And how good does he look for the UFC? Confident but grateful. Christian but aggressive. Young, handsome, undefeated, and American. They can sell that guy to lots of sponsors, and they need to. They lost GSP and Silva in little over one month.
"To be the man, you gotta beat demands." -- The Lovely Mrs. Tracker
Originally posted by Matt TrackerAnd how good does he look for the UFC? Confident but grateful. Christian but aggressive. Young, handsome, undefeated, and American. They can sell that guy to lots of sponsors, and they need to. They lost GSP and Silva in little over one month.
Can't wait for UFC's New Generation marketing campaign.
That kick was brutal. Obviously, a lot of us have seen Sid's which was probably worse but that still didn't make Silva's any less cringe-worthy. Especially since he's one of the best fighters UFC ever had (maybe THE best?). I don't know how much longer he was planning to go, but I wouldn't imagine he was going to be in UFC for too much longer. Still, it sucks that it ended like that.

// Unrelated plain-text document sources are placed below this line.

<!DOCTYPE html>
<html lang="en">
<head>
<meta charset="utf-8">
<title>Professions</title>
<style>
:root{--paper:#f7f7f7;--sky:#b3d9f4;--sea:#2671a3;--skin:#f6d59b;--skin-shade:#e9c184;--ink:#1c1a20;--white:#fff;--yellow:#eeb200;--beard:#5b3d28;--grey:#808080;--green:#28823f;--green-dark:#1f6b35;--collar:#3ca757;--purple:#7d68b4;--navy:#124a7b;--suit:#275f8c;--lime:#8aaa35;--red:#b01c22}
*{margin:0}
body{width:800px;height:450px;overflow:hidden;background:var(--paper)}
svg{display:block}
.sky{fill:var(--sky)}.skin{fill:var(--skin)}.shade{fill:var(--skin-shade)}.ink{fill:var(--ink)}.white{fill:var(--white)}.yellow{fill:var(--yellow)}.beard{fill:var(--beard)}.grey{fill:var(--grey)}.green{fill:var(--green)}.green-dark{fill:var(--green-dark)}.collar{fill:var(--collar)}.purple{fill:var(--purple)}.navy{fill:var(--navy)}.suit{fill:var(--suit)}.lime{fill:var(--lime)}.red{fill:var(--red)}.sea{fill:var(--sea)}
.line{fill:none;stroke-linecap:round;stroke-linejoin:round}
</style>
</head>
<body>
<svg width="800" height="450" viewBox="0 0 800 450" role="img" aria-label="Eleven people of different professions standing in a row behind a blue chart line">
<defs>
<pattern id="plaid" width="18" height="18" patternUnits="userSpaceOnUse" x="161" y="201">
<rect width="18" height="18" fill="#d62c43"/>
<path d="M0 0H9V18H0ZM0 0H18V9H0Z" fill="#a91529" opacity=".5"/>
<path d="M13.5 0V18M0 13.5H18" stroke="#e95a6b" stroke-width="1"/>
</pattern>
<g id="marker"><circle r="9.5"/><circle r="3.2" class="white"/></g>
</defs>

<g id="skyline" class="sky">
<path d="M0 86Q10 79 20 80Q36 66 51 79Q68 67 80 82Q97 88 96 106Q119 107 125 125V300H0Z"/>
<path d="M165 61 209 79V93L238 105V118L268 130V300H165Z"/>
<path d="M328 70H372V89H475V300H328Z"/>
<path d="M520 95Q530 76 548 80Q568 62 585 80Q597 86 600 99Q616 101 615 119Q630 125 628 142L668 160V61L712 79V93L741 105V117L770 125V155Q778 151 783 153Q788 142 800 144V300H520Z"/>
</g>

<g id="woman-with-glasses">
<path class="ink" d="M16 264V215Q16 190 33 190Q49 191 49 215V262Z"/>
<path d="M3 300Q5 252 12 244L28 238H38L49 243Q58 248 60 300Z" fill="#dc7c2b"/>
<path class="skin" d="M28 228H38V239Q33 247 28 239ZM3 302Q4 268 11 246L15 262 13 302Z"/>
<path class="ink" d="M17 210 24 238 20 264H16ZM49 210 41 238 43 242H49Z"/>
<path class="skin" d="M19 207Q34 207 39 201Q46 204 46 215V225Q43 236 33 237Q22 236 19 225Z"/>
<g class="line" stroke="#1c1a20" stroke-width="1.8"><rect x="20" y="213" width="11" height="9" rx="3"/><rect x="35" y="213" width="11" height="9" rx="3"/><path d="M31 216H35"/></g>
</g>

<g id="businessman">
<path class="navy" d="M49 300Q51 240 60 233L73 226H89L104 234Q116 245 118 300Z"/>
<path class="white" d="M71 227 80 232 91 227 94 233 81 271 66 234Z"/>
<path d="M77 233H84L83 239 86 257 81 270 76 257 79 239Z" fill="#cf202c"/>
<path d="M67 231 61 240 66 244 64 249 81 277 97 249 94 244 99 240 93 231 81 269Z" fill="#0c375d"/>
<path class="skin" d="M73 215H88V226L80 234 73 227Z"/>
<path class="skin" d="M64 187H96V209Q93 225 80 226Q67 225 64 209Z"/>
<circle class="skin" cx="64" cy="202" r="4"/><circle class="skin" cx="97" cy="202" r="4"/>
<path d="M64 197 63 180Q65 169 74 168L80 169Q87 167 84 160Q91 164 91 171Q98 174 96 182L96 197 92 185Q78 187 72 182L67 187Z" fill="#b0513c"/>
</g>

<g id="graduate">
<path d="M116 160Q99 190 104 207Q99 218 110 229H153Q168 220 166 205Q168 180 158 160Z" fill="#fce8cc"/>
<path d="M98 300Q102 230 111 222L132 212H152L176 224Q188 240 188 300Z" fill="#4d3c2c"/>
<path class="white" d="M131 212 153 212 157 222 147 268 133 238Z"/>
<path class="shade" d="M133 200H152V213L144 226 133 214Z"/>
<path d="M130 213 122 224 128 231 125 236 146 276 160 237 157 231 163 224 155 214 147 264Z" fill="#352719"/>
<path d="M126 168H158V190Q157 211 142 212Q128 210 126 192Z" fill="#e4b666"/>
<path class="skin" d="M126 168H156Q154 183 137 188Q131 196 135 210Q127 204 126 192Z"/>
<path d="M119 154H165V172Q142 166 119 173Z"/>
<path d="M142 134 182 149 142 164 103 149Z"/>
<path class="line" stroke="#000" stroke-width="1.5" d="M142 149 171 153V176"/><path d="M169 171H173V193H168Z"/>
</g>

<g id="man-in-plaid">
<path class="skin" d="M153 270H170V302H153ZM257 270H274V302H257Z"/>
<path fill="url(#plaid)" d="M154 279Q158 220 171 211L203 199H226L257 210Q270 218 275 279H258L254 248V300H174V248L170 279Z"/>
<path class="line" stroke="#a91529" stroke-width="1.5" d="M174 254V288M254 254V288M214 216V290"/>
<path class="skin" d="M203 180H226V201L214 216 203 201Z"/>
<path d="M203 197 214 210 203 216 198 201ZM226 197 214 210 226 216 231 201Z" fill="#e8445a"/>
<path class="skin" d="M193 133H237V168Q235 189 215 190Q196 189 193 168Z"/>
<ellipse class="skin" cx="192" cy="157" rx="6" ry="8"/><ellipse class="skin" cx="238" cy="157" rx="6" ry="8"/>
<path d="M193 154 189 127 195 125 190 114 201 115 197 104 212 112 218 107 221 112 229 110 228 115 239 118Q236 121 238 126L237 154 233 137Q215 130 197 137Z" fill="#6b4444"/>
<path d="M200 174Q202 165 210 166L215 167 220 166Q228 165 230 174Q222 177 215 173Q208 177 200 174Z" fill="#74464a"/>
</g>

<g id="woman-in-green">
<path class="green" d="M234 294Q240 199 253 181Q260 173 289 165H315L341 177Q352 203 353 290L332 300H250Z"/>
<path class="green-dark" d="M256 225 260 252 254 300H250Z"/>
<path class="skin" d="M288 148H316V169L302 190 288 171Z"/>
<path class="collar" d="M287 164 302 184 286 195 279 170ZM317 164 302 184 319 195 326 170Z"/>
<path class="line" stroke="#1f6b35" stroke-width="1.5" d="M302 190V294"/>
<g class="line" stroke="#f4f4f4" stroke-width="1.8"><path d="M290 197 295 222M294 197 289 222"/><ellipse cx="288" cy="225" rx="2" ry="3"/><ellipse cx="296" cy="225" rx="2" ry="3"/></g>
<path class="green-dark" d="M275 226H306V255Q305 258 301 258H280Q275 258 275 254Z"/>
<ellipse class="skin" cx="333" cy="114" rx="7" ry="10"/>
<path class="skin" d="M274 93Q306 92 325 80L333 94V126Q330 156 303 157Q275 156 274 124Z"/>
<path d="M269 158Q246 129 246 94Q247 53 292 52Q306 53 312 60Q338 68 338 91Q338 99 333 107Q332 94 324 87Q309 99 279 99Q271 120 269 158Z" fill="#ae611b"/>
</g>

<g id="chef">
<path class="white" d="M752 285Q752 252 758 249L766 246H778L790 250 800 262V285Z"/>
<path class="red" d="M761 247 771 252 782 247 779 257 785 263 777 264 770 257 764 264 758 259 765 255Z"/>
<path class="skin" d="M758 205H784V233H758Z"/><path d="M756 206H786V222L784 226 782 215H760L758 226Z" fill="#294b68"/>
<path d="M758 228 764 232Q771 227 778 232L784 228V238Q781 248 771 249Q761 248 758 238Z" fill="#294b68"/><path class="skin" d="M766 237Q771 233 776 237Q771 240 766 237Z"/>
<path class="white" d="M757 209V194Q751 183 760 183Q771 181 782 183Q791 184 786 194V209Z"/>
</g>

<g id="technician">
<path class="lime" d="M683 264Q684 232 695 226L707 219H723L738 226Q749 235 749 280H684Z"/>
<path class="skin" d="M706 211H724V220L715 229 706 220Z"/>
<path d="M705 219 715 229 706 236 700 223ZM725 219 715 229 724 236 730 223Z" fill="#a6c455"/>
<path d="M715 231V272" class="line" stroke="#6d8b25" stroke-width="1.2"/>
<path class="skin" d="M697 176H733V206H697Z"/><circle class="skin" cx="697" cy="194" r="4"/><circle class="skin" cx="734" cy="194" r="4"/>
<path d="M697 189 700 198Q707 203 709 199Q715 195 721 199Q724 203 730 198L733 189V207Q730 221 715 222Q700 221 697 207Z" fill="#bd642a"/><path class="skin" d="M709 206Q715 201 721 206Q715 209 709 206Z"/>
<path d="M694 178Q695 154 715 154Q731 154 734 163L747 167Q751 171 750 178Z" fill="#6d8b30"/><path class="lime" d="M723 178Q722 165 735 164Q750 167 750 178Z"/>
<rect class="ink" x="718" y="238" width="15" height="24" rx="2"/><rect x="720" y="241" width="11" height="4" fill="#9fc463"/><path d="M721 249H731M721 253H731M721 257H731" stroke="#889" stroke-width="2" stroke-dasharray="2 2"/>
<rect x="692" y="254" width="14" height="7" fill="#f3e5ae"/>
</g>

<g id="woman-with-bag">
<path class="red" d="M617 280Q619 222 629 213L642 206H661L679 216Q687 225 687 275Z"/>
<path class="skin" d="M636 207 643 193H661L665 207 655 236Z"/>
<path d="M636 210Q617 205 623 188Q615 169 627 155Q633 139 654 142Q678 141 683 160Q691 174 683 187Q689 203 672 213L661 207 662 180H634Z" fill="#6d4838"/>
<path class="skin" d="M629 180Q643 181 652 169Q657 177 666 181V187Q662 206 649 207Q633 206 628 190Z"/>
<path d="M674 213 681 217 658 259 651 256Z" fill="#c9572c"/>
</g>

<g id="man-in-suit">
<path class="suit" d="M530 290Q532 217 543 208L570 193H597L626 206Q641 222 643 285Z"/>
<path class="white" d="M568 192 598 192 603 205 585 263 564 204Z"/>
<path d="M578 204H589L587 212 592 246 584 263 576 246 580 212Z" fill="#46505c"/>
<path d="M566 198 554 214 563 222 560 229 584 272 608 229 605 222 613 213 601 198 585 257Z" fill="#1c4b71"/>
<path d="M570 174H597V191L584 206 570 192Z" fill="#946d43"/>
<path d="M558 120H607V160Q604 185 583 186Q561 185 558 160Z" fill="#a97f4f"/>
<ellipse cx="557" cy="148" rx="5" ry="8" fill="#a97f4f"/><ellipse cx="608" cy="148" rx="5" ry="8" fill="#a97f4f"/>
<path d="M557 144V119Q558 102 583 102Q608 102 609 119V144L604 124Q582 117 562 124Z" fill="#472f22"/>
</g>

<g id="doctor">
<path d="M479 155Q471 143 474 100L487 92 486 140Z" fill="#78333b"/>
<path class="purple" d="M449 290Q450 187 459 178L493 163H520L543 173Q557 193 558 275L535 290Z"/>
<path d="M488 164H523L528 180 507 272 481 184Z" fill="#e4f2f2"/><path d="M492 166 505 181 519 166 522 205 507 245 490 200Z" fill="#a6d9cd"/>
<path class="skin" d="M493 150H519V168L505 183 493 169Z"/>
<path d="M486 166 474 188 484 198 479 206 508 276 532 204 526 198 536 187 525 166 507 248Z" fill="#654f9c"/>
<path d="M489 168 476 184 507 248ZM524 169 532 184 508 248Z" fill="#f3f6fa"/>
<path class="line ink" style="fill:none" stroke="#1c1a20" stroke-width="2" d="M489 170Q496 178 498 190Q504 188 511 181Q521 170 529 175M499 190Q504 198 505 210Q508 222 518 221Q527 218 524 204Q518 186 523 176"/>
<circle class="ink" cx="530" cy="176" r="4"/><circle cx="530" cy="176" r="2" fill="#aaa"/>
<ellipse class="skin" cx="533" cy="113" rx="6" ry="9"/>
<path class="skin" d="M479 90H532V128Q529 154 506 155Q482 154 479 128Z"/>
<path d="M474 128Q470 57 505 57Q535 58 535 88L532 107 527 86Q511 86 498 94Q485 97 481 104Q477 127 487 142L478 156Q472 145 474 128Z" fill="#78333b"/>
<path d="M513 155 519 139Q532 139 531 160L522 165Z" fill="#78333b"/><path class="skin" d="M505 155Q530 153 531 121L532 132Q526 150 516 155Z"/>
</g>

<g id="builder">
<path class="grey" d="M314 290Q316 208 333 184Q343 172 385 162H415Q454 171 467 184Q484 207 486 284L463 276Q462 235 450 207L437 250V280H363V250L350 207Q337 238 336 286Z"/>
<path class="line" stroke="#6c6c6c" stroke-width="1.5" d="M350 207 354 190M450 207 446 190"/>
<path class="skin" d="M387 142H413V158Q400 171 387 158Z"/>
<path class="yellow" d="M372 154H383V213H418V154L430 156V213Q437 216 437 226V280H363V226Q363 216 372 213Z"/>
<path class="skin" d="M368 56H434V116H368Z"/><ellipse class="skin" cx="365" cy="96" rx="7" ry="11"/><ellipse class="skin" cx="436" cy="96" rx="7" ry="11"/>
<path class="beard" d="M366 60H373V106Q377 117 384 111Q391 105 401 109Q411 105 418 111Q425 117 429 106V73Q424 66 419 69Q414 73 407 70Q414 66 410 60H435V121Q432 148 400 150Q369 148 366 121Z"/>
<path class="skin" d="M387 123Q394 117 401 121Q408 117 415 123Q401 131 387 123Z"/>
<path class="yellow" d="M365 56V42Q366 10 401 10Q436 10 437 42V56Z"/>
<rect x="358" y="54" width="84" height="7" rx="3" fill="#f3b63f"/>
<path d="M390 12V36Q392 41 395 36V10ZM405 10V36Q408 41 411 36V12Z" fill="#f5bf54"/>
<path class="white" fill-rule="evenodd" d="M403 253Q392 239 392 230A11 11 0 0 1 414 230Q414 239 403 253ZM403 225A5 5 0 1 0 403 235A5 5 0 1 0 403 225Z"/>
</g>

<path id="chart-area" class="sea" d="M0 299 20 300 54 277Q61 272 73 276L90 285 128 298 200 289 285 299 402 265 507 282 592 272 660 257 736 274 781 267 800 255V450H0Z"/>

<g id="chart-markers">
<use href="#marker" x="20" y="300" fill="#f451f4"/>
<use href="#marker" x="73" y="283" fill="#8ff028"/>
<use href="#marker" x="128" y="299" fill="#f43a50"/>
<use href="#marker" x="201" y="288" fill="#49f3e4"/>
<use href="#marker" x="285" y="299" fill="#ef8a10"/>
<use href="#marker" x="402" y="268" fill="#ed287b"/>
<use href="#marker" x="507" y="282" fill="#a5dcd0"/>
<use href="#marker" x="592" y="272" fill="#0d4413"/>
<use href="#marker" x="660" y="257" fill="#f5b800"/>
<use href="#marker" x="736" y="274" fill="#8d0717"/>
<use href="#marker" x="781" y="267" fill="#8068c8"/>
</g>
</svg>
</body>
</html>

Originally posted by Matt TrackerSilva lost both times because of actions he took. No, of course, he didn't try to break his leg, but still.
I've been thinking about this a lot.
MAYBE if Silva doesn't get into the bad habit of toying with his opponents, then...
The whole thing kind of breaks down here, because it wasn't a bad habit--it was his primary strategy. Silva's biggest strength has always been his counterstriking and his biggest weakness has always been his takedown defense (remember when he almost got pounded out by Travis goddamn Lutter?): The taunting and toying was his avenue for exploiting both. By not moving or fighting the way strikers expect strikers to fight he forced them to overcommit on their attacks and leave big countering opportunities (best example: Forrest), and by keeping at range with his hands down he was in better position to stuff takedowns from frustrated grapplers who felt they had to enter from extreme distance (best example: Maia).
Everyone went back and decried the dancing and toying after Weidman knocked him out, but dancing and toying is the strategy that got him incredible knockouts over four world champions. His problem wasn't that he was doing it, it's that he didn't have anything to fall back on when someone figured it out.
Originally posted by StaggerLeeRegardless of the hows and whys, he got knocked out for showboating, and he lost the rematch. Plain and simple. None of those get an asterisk by them. They're both losses.
Of course they're both fair-n-square losses, but I think they'll both get "what if/we'll never know"-type asterisks a few years from now. Especially the second one.
http://www.wrestlingobserver.com/wo/news/headlines/default.asp?aID=20209 Well, so much for the era of Sherk as the dominant champ. If UFC wanted to gain some good pub for itself in the wake of this (and in the wake of the Benoit/Bonds controversy)